In the later verses of Revelation 5, John then writes, “and I saw between the throne (with the four living creatures) and the elders a Lamb standing, as if slain…And He came and took the book out of the right hand of Him who sat on the throne” (Revelation 5:6-7).
With this revelation, John confirmed Jesus Christ as the Lamb of God, for as the Lamb took the book, those witnessing sang, “worthy are You to take the book and to break its seals; for You were slain, and purchased for God with Your blood men from every tribe and tongue and people and nation” (Revelation 5:9).
Significance of the Lamb:
The Lamb has enormous significance going back to the days of Abraham and Moses. In the Old Testament, prior to the exodus from Egypt, the children of Israel were instructed to take the blood of an unblemished lamb and smear it on the doorposts and lintel of their houses (Exodus 12:1-13). That night, as the angel of the lord passed through Egypt to strike down the firstborn of each household, those with the blood of the lamb on their doorposts would be passed over and sparred. From that day on, the Lord commanded the Israelites to celebrate an annual Passover feast to celebrate and remember their deliverance from Egypt and commemorate God’s provision in their lives (Exodus 12:14).
And in Old Testament law, the unblemished lamb was again used as a sacrifice as a covering for human sin. In those days, an innocent lamb would take the place of the one who had sinned, as the penalty for sin was death.
With Jesus Christ, however, the penalty for sin was paid for once and for all (Romans 6:10). Through his death on the cross and subsequent resurrection, Jesus became the perfect sacrifice, the pure and innocent Passover lamb who took our place, atoning for sin and ushering in a new covenant of eternal salvation for all who believe and call upon his name.
When Jesus began his earthly ministry, it was John the Baptist who proclaimed, “Behold, the Lamb of God who takes away the sins of the world” (John 1:29), connecting Jesus to the sacrificial lamb who wouldn’t just cover sin but would ultimately take it away.

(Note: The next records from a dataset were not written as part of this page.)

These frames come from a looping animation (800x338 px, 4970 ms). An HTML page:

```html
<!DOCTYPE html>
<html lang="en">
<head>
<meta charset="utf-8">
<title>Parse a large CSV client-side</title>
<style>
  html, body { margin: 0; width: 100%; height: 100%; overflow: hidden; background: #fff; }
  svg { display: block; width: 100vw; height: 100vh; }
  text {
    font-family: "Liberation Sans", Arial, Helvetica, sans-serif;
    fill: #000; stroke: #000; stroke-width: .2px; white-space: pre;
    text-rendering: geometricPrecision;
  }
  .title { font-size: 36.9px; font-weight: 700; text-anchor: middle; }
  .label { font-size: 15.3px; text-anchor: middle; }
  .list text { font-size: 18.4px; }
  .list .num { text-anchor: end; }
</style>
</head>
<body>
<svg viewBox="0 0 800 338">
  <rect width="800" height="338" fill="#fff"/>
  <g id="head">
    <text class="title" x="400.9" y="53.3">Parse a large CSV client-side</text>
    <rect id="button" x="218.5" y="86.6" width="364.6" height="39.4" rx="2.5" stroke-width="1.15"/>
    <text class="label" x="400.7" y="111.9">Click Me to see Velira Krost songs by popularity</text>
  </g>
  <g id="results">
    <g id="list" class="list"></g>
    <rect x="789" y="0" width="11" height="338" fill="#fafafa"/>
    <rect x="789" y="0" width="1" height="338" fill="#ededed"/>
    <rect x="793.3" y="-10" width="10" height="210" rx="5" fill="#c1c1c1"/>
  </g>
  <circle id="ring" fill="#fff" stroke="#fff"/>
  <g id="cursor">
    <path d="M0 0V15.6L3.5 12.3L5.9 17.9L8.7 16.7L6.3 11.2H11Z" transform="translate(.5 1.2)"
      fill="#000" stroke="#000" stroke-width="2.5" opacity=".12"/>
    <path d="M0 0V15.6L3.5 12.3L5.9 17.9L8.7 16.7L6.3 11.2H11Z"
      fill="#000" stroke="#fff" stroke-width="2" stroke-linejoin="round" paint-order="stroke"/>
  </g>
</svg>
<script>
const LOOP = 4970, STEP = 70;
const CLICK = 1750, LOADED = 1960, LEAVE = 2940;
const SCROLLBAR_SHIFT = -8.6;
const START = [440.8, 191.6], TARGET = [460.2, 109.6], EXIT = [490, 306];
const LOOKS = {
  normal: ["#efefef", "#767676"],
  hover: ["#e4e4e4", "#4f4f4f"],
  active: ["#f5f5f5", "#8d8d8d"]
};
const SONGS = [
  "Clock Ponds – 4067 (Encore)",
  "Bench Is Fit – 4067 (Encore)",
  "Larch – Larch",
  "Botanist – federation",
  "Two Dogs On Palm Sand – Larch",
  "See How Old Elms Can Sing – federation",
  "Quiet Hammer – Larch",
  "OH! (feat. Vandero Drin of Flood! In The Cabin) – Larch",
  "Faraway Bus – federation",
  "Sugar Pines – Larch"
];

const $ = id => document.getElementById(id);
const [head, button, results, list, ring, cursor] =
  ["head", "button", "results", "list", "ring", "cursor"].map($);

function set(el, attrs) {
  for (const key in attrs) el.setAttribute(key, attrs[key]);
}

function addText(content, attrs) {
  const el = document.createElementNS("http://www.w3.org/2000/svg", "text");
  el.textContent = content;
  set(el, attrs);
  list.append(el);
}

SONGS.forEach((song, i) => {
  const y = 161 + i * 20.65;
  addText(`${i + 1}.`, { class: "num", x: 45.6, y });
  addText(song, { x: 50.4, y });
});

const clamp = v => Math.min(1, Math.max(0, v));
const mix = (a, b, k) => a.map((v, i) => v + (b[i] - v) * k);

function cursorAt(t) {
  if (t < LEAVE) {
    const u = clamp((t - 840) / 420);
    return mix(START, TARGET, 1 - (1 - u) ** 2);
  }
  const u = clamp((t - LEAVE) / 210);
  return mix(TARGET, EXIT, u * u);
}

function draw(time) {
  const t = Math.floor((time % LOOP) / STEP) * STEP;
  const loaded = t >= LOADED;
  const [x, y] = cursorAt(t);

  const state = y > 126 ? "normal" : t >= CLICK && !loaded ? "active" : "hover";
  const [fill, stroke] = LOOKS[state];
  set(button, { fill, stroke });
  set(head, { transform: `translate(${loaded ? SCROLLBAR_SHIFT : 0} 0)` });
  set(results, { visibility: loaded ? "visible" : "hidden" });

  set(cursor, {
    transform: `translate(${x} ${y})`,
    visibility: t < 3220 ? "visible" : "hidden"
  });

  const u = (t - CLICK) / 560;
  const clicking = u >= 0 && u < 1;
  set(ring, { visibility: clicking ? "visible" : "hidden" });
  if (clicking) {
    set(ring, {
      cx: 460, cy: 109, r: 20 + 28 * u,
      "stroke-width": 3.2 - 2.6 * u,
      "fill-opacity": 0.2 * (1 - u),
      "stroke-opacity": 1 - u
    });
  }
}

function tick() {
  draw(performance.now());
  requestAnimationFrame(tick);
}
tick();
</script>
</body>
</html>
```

Jesus Christ, as the Lion, conquered sin and death so that we could share in the glory of his eternal kingdom. This victory was made possible through his work on the cross, in which he stepped in as the innocent Lamb to be sacrificed for our sin once and for all.

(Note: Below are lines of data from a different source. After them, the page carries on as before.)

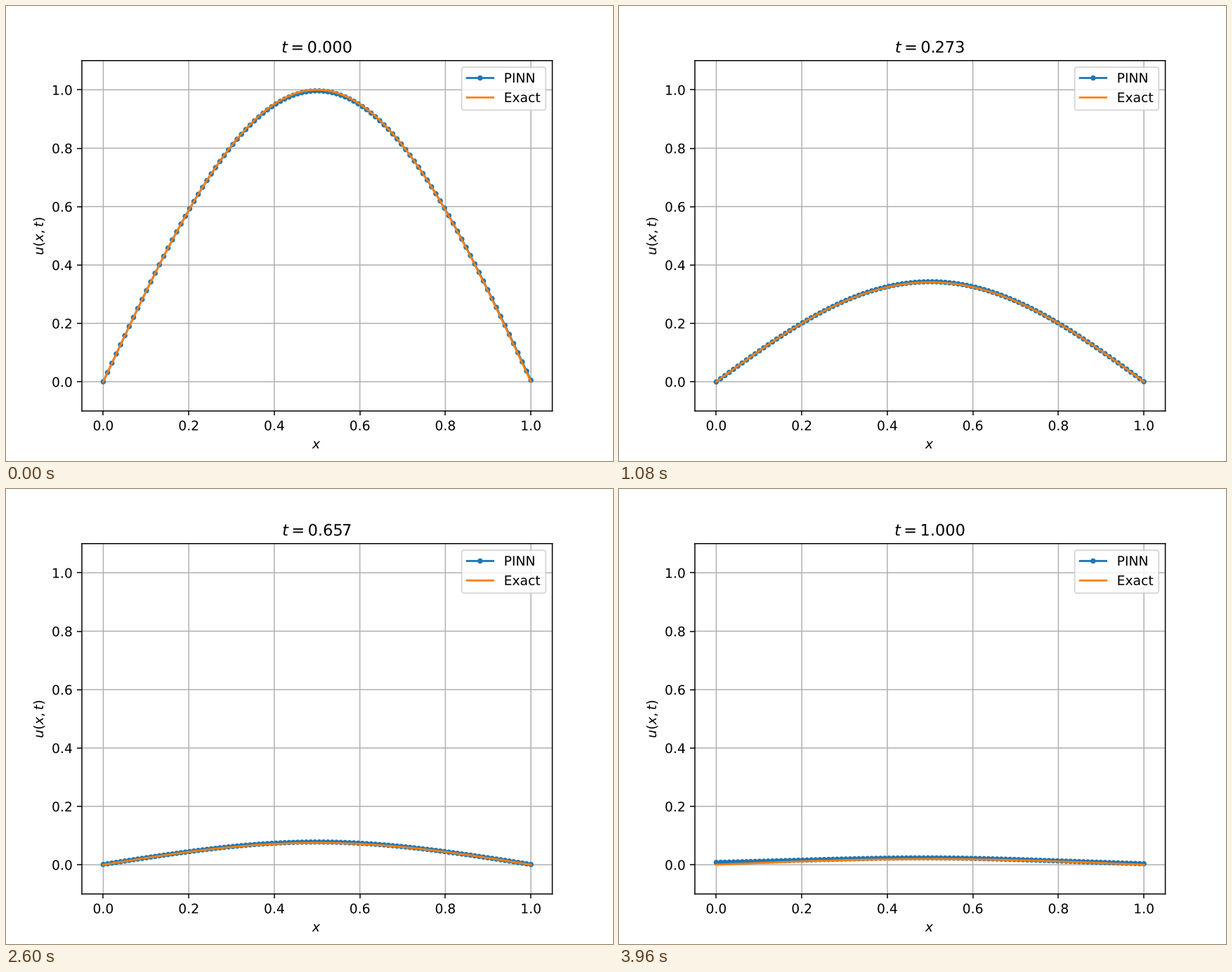
Write a matplotlib script that moves like this. It is 864 px wide and 648 px high and loops after 4000 ms.

```python
import numpy as np
import matplotlib.pyplot as plt
from matplotlib.animation import FuncAnimation
from matplotlib.patheffects import Normal

FRAMES = 100
INTERVAL = 40
ALPHA = 0.4

# Place lines, markers and glyphs at sub-pixel positions
plt.rcParams.update({
    "path.snap": False,
    "path.effects": [Normal()],
    "text.hinting": "none",
})

x = np.linspace(0, 1, 100)


def exact(t):
    return np.exp(-ALPHA * np.pi**2 * t) * np.sin(np.pi * x)


def network(t):
    """Exact solution plus a small drifting fit error."""
    mid = 0.003 - 0.007 * np.exp(-7 * t)
    early_left = -0.06 * t * np.exp(-(t / 0.15)**2)
    late_left = 0.008 * t**5
    right = 0.005 * np.exp(-12 * t) + 0.0035 * t**3
    return (exact(t) + mid * np.sin(np.pi * x)**4
            + early_left * (1 - x)**8
            + late_left * (1 - x)**3
            + right * x**4)


fig, ax = plt.subplots(figsize=(6.4, 4.8), dpi=135)
pinn_line, = ax.plot(x, network(0), "o-", markersize=3, label="PINN")
exact_line, = ax.plot(x, exact(0), label="Exact")
ax.set_xlim(-0.05, 1.05)
ax.set_ylim(-0.1, 1.1)
ax.set_xlabel("$x$")
ax.set_ylabel("$u(x,t)$")
ax.grid(True)
ax.legend(loc="upper right")
title = ax.set_title("$t=0.000$")


def update(i):
    t = i / (FRAMES - 1)
    pinn_line.set_ydata(network(t))
    exact_line.set_ydata(exact(t))
    title.set_text(f"$t={t:.3f}$")
    return pinn_line, exact_line, title


anim = FuncAnimation(fig, update, frames=FRAMES, interval=INTERVAL,
                     init_func=lambda: update(0), repeat=True)
plt.show()
```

Therefore, in the Lion we discover the power of Christ as an eternal king, and in the Lamb we find the grace of Jesus as an eternal savior.
Photo Credit: Unsplash/Cassie Lafferty